- “Prenuptial Agreements set up a marriage so that it is destined to fail.”
False. Actually, having open and honest conversations with your significant other about expectations regarding finances in your marriage is a smart thing to do. A Prenuptial Agreement can help with this. One of the biggest reasons for divorce stems from disagreements over finances. Having the attitude of “we’ll worry about finances later” is like saying “I’ll worry about my retirement when I’m retirement age” and then expecting everything to go smoothly. It is best to have a plan in place before marriage.
- “Prenuptial Agreements are an ugly thing to talk about with your fiancé.”
False. A couple can use a Prenuptial Agreement as a tool to establish how finances will be handled during the marriage. Another feature of a Prenuptial Agreement, aside from opting out of Community Property, is that the parties can outline how household expenses will be shared, how joint bank accounts will be set up and used, etc. This can help manage expectations and create predictability. It is likely better to have the slightly uncomfortable talk before marriage than risk full-fledge arguments later about money that could possibly lead to divorce.
- “I am already married. It’s too late to get a Prenuptial Agreement.”

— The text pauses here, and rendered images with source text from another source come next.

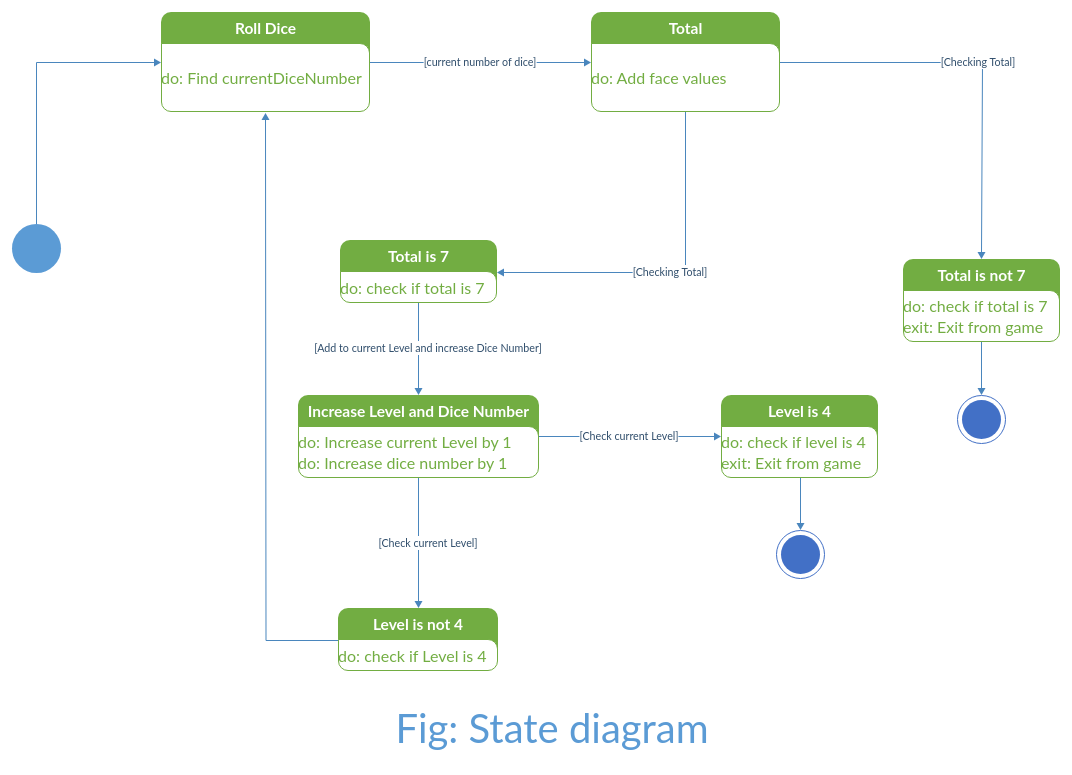
<!DOCTYPE html>
<html lang="en">
<head>
<meta charset="utf-8">
<title>State diagram</title>
<style>
:root {
  --green: #72ad42;
  --line: #4a86bd;
  --start: #5b9bd5;
  --end: #4270c6;
  --label: #2f4d6b;
  --paper: #ffffff;
}
* { box-sizing: border-box; margin: 0; padding: 0; }
html, body { width: 1072px; height: 775px; overflow: hidden; background: var(--paper); }
.diagram {
  position: relative;
  width: 1072px;
  height: 775px;
  font-family: Lato, "Open Sans", sans-serif;
}
.connectors { position: absolute; left: 0; top: 0; }
.connectors .wire { fill: none; stroke: var(--line); stroke-width: 1; }
.connectors .head { fill: var(--line); }
.state {
  position: absolute;
  display: flex;
  flex-direction: column;
  border-radius: 10px;
  background: linear-gradient(var(--green) 0 42px, transparent 42px);
}
.state h2 {
  height: 31px;
  font-size: 15.5px;
  font-weight: 700;
  line-height: 32px;
  text-align: center;
  white-space: nowrap;
  color: var(--paper);
}
.state .actions {
  flex: 1;
  display: flex;
  flex-direction: column;
  justify-content: center;
  list-style: none;
  border: 1px solid var(--green);
  border-radius: 0 10px 10px 10px;
  background: var(--paper);
  color: var(--green);
  font-size: 16px;
  line-height: 21px;
  white-space: nowrap;
}
.actions li { margin-left: -1px; }
.roll-dice { left: 161px; top: 12px; width: 209px; height: 100px; }
.total { left: 591px; top: 12px; width: 189px; height: 100px; }
.total-is-7 { left: 340px; top: 240px; width: 157px; height: 63px; }
.total-not-7 { left: 903px; top: 259px; width: 157px; height: 83px; }
.increase { left: 298px; top: 395px; width: 241px; height: 83px; }
.level-is-4 { left: 721px; top: 395px; width: 157px; height: 83px; }
.level-not-4 { left: 338px; top: 608px; width: 160px; height: 63px; }
.guard {
  position: absolute;
  transform: translate(-50%, -50%);
  background: var(--paper);
  color: var(--label);
  font-size: 10.7px;
  line-height: 14px;
  white-space: nowrap;
}
.caption {
  position: absolute;
  left: 16px;
  top: 704px;
  width: 1072px;
  font-size: 40px;
  font-weight: 400;
  line-height: 48px;
  text-align: center;
  color: var(--start);
}
</style>
</head>
<body>
<main class="diagram">
  <svg class="connectors" width="1072" height="775" viewBox="0 0 1072 775" aria-hidden="true">
    <defs>
      <path id="arrow" class="head" d="M0 0L-7 -4V4Z"/>
    </defs>
    <g class="wire">
      <path d="M36.5 225V62.5H156"/>
      <path d="M370 62.5H586"/>
      <path d="M780 62.5H982.5L981.5 254"/>
      <path d="M685.5 112V272.5H502"/>
      <path d="M418.5 303V390"/>
      <path d="M539 436.5H716"/>
      <path d="M418.5 478V603"/>
      <path d="M338 640.5H266L265.5 118"/>
      <path d="M981.5 342V390"/>
      <path d="M800.5 478V525"/>
    </g>
    <use href="#arrow" transform="translate(161 62.5)"/>
    <use href="#arrow" transform="translate(591 62.5)"/>
    <use href="#arrow" transform="translate(721 436.5)"/>
    <use href="#arrow" transform="translate(497 272.5) rotate(180)"/>
    <use href="#arrow" transform="translate(265.5 113) rotate(-90)"/>
    <use href="#arrow" transform="translate(981.5 259) rotate(90)"/>
    <use href="#arrow" transform="translate(418.5 395) rotate(90)"/>
    <use href="#arrow" transform="translate(418.5 608) rotate(90)"/>
    <use href="#arrow" transform="translate(981.5 395) rotate(90)"/>
    <use href="#arrow" transform="translate(800.5 530) rotate(90)"/>
    <circle cx="36.5" cy="248.5" r="24.5" fill="var(--start)"/>
    <g id="final-state">
      <circle cx="981.5" cy="419.5" r="24" fill="var(--paper)" stroke="var(--end)"/>
      <circle cx="981.5" cy="419.5" r="19.5" fill="var(--end)"/>
    </g>
    <use href="#final-state" x="-181" y="135"/>
  </svg>

  <section class="state roll-dice">
    <h2>Roll Dice</h2>
    <ul class="actions"><li>do: Find currentDiceNumber</li></ul>
  </section>
  <section class="state total">
    <h2>Total</h2>
    <ul class="actions"><li>do: Add face values</li></ul>
  </section>
  <section class="state total-is-7">
    <h2>Total is 7</h2>
    <ul class="actions"><li>do: check if total is 7</li></ul>
  </section>
  <section class="state total-not-7">
    <h2>Total is not 7</h2>
    <ul class="actions"><li>do: check if total is 7</li><li>exit: Exit from game</li></ul>
  </section>
  <section class="state increase">
    <h2>Increase Level and Dice Number</h2>
    <ul class="actions"><li>do: Increase current Level by 1</li><li>do: Increase dice number by 1</li></ul>
  </section>
  <section class="state level-is-4">
    <h2>Level is 4</h2>
    <ul class="actions"><li>do: check if level is 4</li><li>exit: Exit from game</li></ul>
  </section>
  <section class="state level-not-4">
    <h2>Level is not 4</h2>
    <ul class="actions"><li>do: check if Level is 4</li></ul>
  </section>

  <span class="guard" style="left:480px;top:62px">[current number of dice]</span>
  <span class="guard" style="left:978px;top:62px">[Checking Total]</span>
  <span class="guard" style="left:670px;top:272px">[Checking Total]</span>
  <span class="guard" style="left:428px;top:348px">[Add to current Level and increase Dice Number]</span>
  <span class="guard" style="left:629px;top:436px">[Check current Level]</span>
  <span class="guard" style="left:428px;top:543px">[Check current Level]</span>

  <h1 class="caption">Fig: State diagram</h1>
</main>
</body>
</html>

Partially False. In Louisiana, a couple can enter into a matrimonial agreement during marriage that is similar to a Prenuptial Agreement, specifically where a couple can “opt out” of the default Community Property laws and instead have a Separate Property regime. This requires court approval. However, if you are new to Louisiana and want to “opt out” of Community Property laws, this does not require court approval if done within a year of establishing a Louisiana domicile.
Before tying the knot, you may want to consider a Prenuptial Agreement to protect yourself and future assets that you may acquire.
If you are interested in a Prenuptial Agreement, reach out to a family law attorney at Mansfield, Melancon, Cranmer & Dick in Louisiana for help. We are here to help you navigate through this process!